— WHAT IS BEING ASKED —
Only a number is wanted here: how many lines in the entries below contain the word "iResolution".

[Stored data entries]
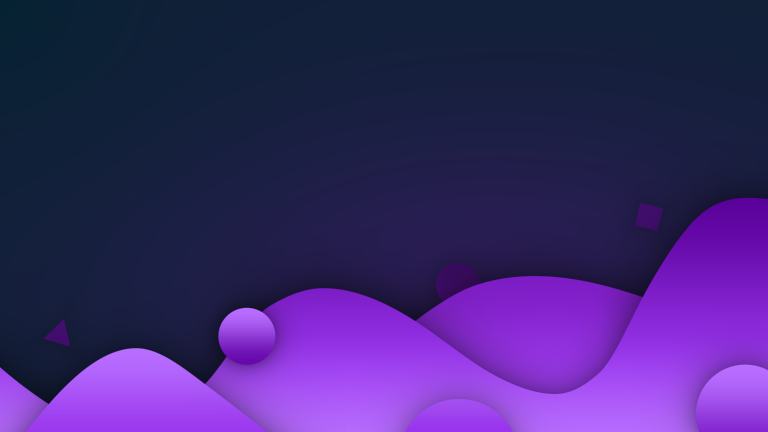
Write a Shadertoy shader that draws this background.

```glsl
// Violet rolling waves, glossy discs and faint polygons over a dark navy glow.

const vec3 NAVY = vec3(0.065, 0.125, 0.215);
const vec3 TEAL = vec3(0.015, 0.135, 0.195);
const vec3 INDIGO = vec3(0.175, 0.115, 0.345);
const vec3 PLUM = vec3(0.265, 0.055, 0.445);
const vec3 DEEP = vec3(0.35, 0.0, 0.60);
const vec3 VIOLET = vec3(0.60, 0.21, 0.93);
const vec3 LILAC = vec3(0.72, 0.43, 1.0);

// Smooth curve through knots (x, height, slope); returns height and slope.
vec2 crest(float x, vec3 knots[5]) {
    vec2 result = vec2(-1.0, 0.0);
    for (int i = 0; i < 4; i++) {
        vec3 a = knots[i], b = knots[i + 1];
        if (x < a.x || x > b.x) continue;
        float w = b.x - a.x, t = (x - a.x) / w, s = 1.0 - t;
        float h = s * s * (1.0 + 2.0 * t) * a.y + t * t * (3.0 - 2.0 * t) * b.y
                + w * t * s * (s * a.z - t * b.z);
        float slope = 6.0 * t * s * (b.y - a.y) / w
                    + s * (1.0 - 3.0 * t) * a.z + t * (3.0 * t - 2.0) * b.z;
        result = vec2(h, slope);
    }
    return result;
}

vec2 higher(vec2 a, vec2 b) {
    return a.x > b.x ? a : b;
}

// Approximate signed distance to the area below a crest.
float below(float y, vec2 c) {
    return (y - c.x) / sqrt(1.0 + c.y * c.y);
}

float disc(vec2 p, vec2 center, float radius) {
    return length(p - center) - radius;
}

// Regular polygon with one corner at the given angle.
float polygon(vec2 p, float sides, float radius, float angle) {
    float sector = 6.28319 / sides;
    float a = mod(atan(p.y, p.x) - angle, sector) - 0.5 * sector;
    return cos(a) * length(p) - radius * cos(0.5 * sector);
}

// Cast a soft shadow, then paint the shape with a smooth edge.
vec3 layer(vec3 under, vec3 paint, float d, float shadow, float reach) {
    float pixel = 0.75 / iResolution.y;
    under *= 1.0 - shadow * exp(-max(d, 0.0) / reach);
    return mix(under, paint, 1.0 - smoothstep(-pixel, pixel, d));
}

vec3 backdrop(vec2 p) {
    vec2 g = (p - vec2(1.13, 0.31)) / vec2(0.85, 0.42);
    vec3 col = mix(NAVY, INDIGO, exp(-dot(g, g)));
    return mix(col, TEAL, exp(-4.0 * length(p - vec2(0.0, 1.0))));
}

// Vertical ramp of the main wave.
vec3 waveRamp(float y) {
    vec3 col = mix(VIOLET, DEEP, smoothstep(0.10, 0.58, y));
    return mix(LILAC, col, smoothstep(-0.04, 0.24, y));
}

vec3 discRamp(float y, float centerY, float radius, vec3 low) {
    return mix(low, LILAC, smoothstep(-1.0, 1.0, (y - centerY) / radius));
}

void mainImage(out vec4 fragColor, in vec2 fragCoord) {
    vec2 p = fragCoord / iResolution.y;

    // Faint shapes floating behind the waves
    vec3 col = backdrop(p);
    float square = polygon(p - vec2(1.502, 0.498), 4.0, 0.038, 0.56);
    float triangle = polygon(p - vec2(0.137, 0.225), 3.0, 0.038, 1.28);
    col = layer(col, PLUM, square, 0.12, 0.02);
    col = layer(col, PLUM, triangle, 0.12, 0.02);
    vec3 dusk = mix(PLUM * 1.12, PLUM * 0.9, smoothstep(0.30, 0.39, p.y));
    col = layer(col, dusk, disc(p, vec2(1.060, 0.340), 0.051), 0.1, 0.02);

    // Back hill
    vec2 hill = crest(p.x, vec3[5](vec3(0.76, 0.05, 0.9), vec3(0.961, 0.257, 0.75),
        vec3(1.111, 0.343, 0.30), vec3(1.238, 0.361, 0.0), vec3(1.60, 0.27, -0.4)));
    vec3 hillColor = mix(vec3(0.65, 0.25, 0.98), vec3(0.49, 0.11, 0.77),
        smoothstep(0.06, 0.38, p.y));
    col = layer(col, hillColor, below(p.y, hill), 0.35, 0.045);

    // Main wave, joined from three spans
    vec2 wave = crest(p.x, vec3[5](vec3(-0.01, 0.159, -0.9), vec3(0.116, 0.0625, -0.65),
        vec3(0.25, -0.01, 0.0), vec3(0.4745, 0.111, 1.05), vec3(0.625, 0.292, 0.6)));
    wave = higher(wave, crest(p.x, vec3[5](vec3(0.625, 0.292, 0.6), vec3(0.748, 0.333, 0.0),
        vec3(0.961, 0.257, -0.64), vec3(1.157, 0.125, -0.5), vec3(1.285, 0.088, 0.0))));
    wave = higher(wave, crest(p.x, vec3[5](vec3(1.285, 0.088, 0.0), vec3(1.389, 0.139, 0.95),
        vec3(1.488, 0.3125, 1.85), vec3(1.597, 0.479, 1.15), vec3(1.79, 0.538, -0.1))));
    col = layer(col, waveRamp(p.y), below(p.y, wave), 0.35, 0.045);

    // Front hill and low mound
    vec2 front = crest(p.x, vec3[5](vec3(-0.10, -0.20, 1.2), vec3(0.111, 0.0625, 1.15),
        vec3(0.315, 0.194, 0.0), vec3(0.4745, 0.111, -0.75), vec3(0.80, -0.14, -0.75)));
    vec3 frontColor = mix(VIOLET, LILAC, smoothstep(-0.03, 0.20, p.y));
    col = layer(col, frontColor, below(p.y, front), 0.3, 0.035);
    vec3 moundColor = mix(VIOLET, vec3(0.64, 0.31, 0.94), smoothstep(0.0, 0.08, p.y));
    col = layer(col, moundColor, disc(p, vec2(1.0625, -0.064), 0.1405), 0.22, 0.03);

    // Glossy discs
    vec3 ball = discRamp(p.y, 0.2215, 0.066, vec3(0.40, 0.03, 0.67));
    col = layer(col, ball, disc(p, vec2(0.5715, 0.2215), 0.066), 0.3, 0.022);
    vec3 bigBall = discRamp(p.y, 0.042, 0.114, vec3(0.45, 0.06, 0.75));
    col = layer(col, bigBall, disc(p, vec2(1.725, 0.042), 0.114), 0.3, 0.03);

    fragColor = vec4(col, 1.0);
}
```
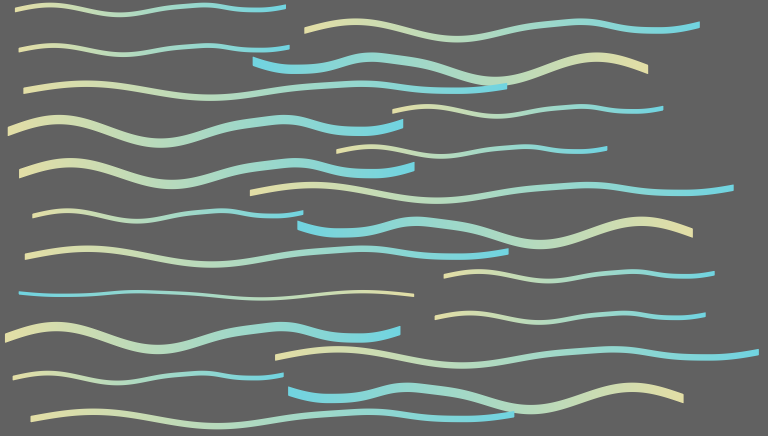
A Shadertoy shader for this background:

```glsl
// Wavy ribbons fading from sand yellow to aqua, scattered over flat grey.

float hash(float n) { return fract(sin(n * 127.1) * 43758.5453); }

// Ribbon centre line for u in 0..1: two uneven swells that settle higher at the end.
float wave(float u) {
    float bump = (u - 0.68) / 0.1;
    float phase = 3.9 * (u - 0.13) - 0.22 * exp(-bump * bump);
    return cos(3.14159 * phase) + smoothstep(0.7, 0.9, u);
}

// Signed distance to a box with slightly rounded corners.
float roundBox(vec2 p, vec2 halfSize, float radius) {
    vec2 q = abs(p) - halfSize + radius;
    return length(max(q, 0.0)) + min(max(q.x, q.y), 0.0) - radius;
}

void mainImage(out vec4 fragColor, in vec2 fragCoord) {
    // One unit is the canvas width.
    vec2 p = fragCoord / iResolution.x;
    float pixel = 1.0 / iResolution.x;
    float height = iResolution.y / iResolution.x;
    vec3 color = vec3(0.38);

    for (int i = 0; i < 21; i++) {
        float id = float(i);
        float kind = fract(id * 0.618);
        bool rightSide = i % 2 == 1;

        // Size class: length, swell and half thickness.
        vec3 size = vec3(0.515, 0.0145, 0.0061);                    // bold
        if (kind < 0.33) size = vec3(0.353, 0.0066, 0.0031);        // short
        else if (kind < 0.57) size = vec3(0.63, 0.0098, 0.0042);    // long
        else if (kind < 0.64) size = vec3(0.515, 0.0110, 0.0043);   // medium
        else if (kind < 0.70) size = vec3(0.515, 0.0050, 0.0022);   // thin
        bool mirrored = (kind > 0.70 && rightSide) || (kind > 0.64 && kind < 0.70);

        // Rows run from top to bottom, leaning to alternate sides.
        float lean = rightSide ? mix(0.65, 1.0, hash(id + 3.0)) : 0.12 * hash(id + 3.0);
        float left = mix(0.006, 0.994 - size.x, lean);
        float row = height * (0.981 - 0.0472 * id) + 0.005 * (hash(id + 9.0) - 0.5);

        float u = (p.x - left) / size.x;
        if (mirrored) u = 1.0 - u;
        float swell = size.y * mix(0.9, 1.1, hash(id + 17.0));
        vec2 local = vec2((u - 0.5) * size.x, p.y - row - swell * wave(u));
        float d = roundBox(local, vec2(0.5 * size.x, size.z), 0.0012);

        vec3 ribbon = mix(vec3(0.89, 0.87, 0.65), vec3(0.44, 0.83, 0.88), clamp(u, 0.0, 1.0));
        color = mix(color, ribbon, clamp(0.5 - d / pixel, 0.0, 1.0));
    }

    fragColor = vec4(color, 1.0);
}
```
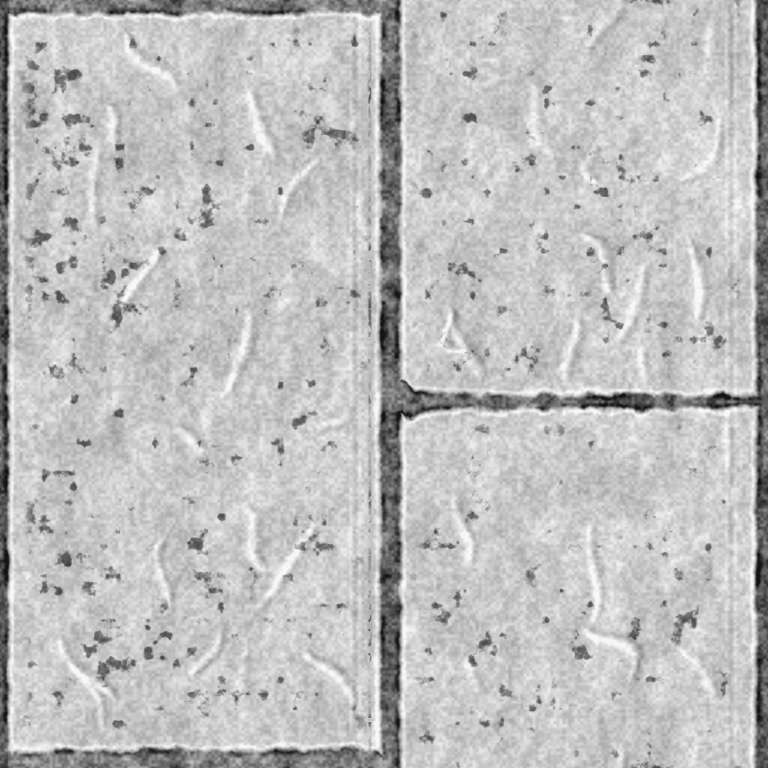
Reproduce this texture map procedurally as a Shadertoy shader.

```glsl
// Two columns of worn pale stone blocks, half-staggered, with dark mortar joints and trowelled ridges.

const vec2 JOINT_X = vec2(0.5085, 0.998);      // centres of the vertical joints
const vec2 JOINT_Y = vec2(0.003, 0.477);       // horizontal joint of left, right column
const vec2 HALF_Y = vec2(0.021, 0.009);        // half heights of those joints
const float HALF_X = 0.0130;                   // half width of the vertical joints
const float STONE = 0.79;
const float MORTAR = 0.39;
const float GRAIN = 0.22;
const float MOTTLE = 0.17;
const float RIDGE_LIGHT = 0.17;
const float RIDGE_SHADE = 0.11;
const float RIDGE_WIDTH = 0.0065;
const float RIDGE_CELLS = 10.0;
const float PIT_DEPTH = 0.42;

float hash(vec2 p) {
    vec3 q = fract(p.xyx * vec3(0.1031, 0.1030, 0.0973));
    q += dot(q, q.yzx + 33.33);
    return fract((q.x + q.y) * q.z);
}

// Value noise that wraps over the unit square.
float noise(vec2 uv, vec2 cells, float seed) {
    vec2 p = uv * cells, i = floor(p), f = fract(p);
    f = f * f * (3.0 - 2.0 * f);
    vec2 a = mod(i, cells) + seed, b = mod(i + 1.0, cells) + seed;
    return mix(mix(hash(a), hash(vec2(b.x, a.y)), f.x),
               mix(hash(vec2(a.x, b.y)), hash(b), f.x), f.y);
}

float fbm(vec2 uv, vec2 cells, float seed) {
    float sum = 0.0, gain = 0.5;
    for (int i = 0; i < 4; i++) {
        sum += gain * noise(uv, cells, seed + 17.0 * float(i));
        cells *= 2.0;
        gain *= 0.5;
    }
    return sum / 0.9375;
}

float wrapOffset(float d) { return fract(d + 0.5) - 0.5; }

float line(float d, float width) { return exp(-d * d / (width * width)); }

// Scattered bent strokes, lit on one flank and shaded on the other.
float ridges(vec2 uv, float seed) {
    vec2 p = uv * RIDGE_CELLS, home = floor(p);
    float relief = 0.0;
    for (int y = -1; y <= 1; y++)
    for (int x = -1; x <= 1; x++) {
        vec2 cell = home + vec2(x, y);
        vec2 id = mod(cell, RIDGE_CELLS) + seed;
        vec2 centre = cell + vec2(hash(id + 3.1), hash(id + 7.7));
        float angle = 1.5 * (hash(id + 11.3) - 0.5);
        float halfLength = mix(0.025, 0.068, hash(id + 19.9));
        vec2 d = (p - centre) / RIDGE_CELLS;
        d = mat2(cos(angle), -sin(angle), sin(angle), cos(angle)) * d;
        float along = d.y / halfLength;
        float bend = (hash(id + 23.7) - 0.5) * 0.032;
        float across = d.x - bend * sin(2.6 * along + 6.28 * hash(id + 29.1));
        float taper = max(1.0 - along * along, 0.0);
        float width = RIDGE_WIDTH * (0.45 + 0.55 * taper);
        float strength = smoothstep(0.0, 0.5, taper) * smoothstep(0.15, 0.9, hash(id + 37.0));
        relief += strength * (RIDGE_LIGHT * line(across, width)
                - RIDGE_SHADE * line(across - 1.7 * width, width));
    }
    return relief;
}

void mainImage(out vec4 fragColor, in vec2 fragCoord) {
    vec2 uv = fragCoord / iResolution.y;
    float aa = 1.0 / iResolution.y;
    float grain = 0.6 * noise(uv, vec2(256.0), 5.0) + 0.4 * noise(uv, vec2(128.0), 9.0) - 0.5;
    float rough = fbm(uv, vec2(48.0), 41.0) - 0.5;
    float broken = smoothstep(0.42, 0.62, fbm(uv, vec2(24.0), 67.0));

    // Joint layout
    bool leftColumn = fract(uv.x - JOINT_X.y) < fract(JOINT_X.x - JOINT_X.y);
    float toMiddle = wrapOffset(uv.x - JOINT_X.x);
    float toSide = wrapOffset(uv.x - JOINT_X.y);
    float dx = abs(toMiddle) < abs(toSide) ? toMiddle : toSide;
    float dy = wrapOffset(uv.y - (leftColumn ? JOINT_Y.x : JOINT_Y.y));
    float chip = leftColumn ? 0.0 : 0.022 * exp(-max(toMiddle - 0.02, 0.0) / 0.025);
    float halfY = (leftColumn ? HALF_Y.x : HALF_Y.y) + chip * (0.6 + 2.0 * rough);
    float edgeX = abs(dx) - HALF_X + 0.006 * rough;
    float edgeY = abs(dy) - halfY + 0.014 * rough;
    float edge = min(edgeX, edgeY);
    float inside = smoothstep(0.006, 0.04, edge);

    // Stone face
    vec2 warped = uv + 0.022 * vec2(noise(uv, vec2(12.0), 71.0), noise(uv, vec2(12.0), 83.0));
    float mottle = fbm(warped, vec2(24.0, 16.0), 13.0);
    float slope = mottle - fbm(warped + vec2(0.008, -0.004), vec2(24.0, 16.0), 13.0);
    float stone = STONE + GRAIN * grain + MOTTLE * (mottle - 0.5) + 0.22 * slope;
    stone += inside * ridges(warped, 51.0);

    // Pits gather on the left block
    float wear = smoothstep(0.36, 0.10, uv.x) * smoothstep(0.3, 0.6, noise(uv, vec2(6.0), 91.0));
    float pits = smoothstep(0.69, 0.84, fbm(uv, vec2(52.0), 29.0) + 0.10 * wear);
    stone -= PIT_DEPTH * pits * inside;

    // Pale lips, faint drafted lines and broken dark edges
    stone += 0.13 * line(edge - 0.005, 0.0025);
    stone += 0.05 * (line(dx + 0.040, 0.002) + line(dx + 0.052, 0.002));
    stone -= 0.05 * line(dx + 0.046, 0.002);
    float speckle = smoothstep(-0.12, 0.15, grain + 0.5 * rough);
    stone -= 0.48 * line(toMiddle + 0.027, 0.0022) * speckle * (0.4 + 0.6 * broken);

    // Mortar
    float mortar = MORTAR + 0.40 * grain + 0.45 * rough;
    mortar += leftColumn && edgeX > 0.0 ? 0.10 : 0.0;
    mortar -= 0.27 * broken * line(edge + 0.003, 0.004);
    float shade = mix(mortar, stone, smoothstep(-0.002 - aa, 0.002 + aa, edge));
    fragColor = vec4(vec3(clamp(shade, 0.08, 0.97)), 1.0);
}
```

— ANSWER BELOW —
7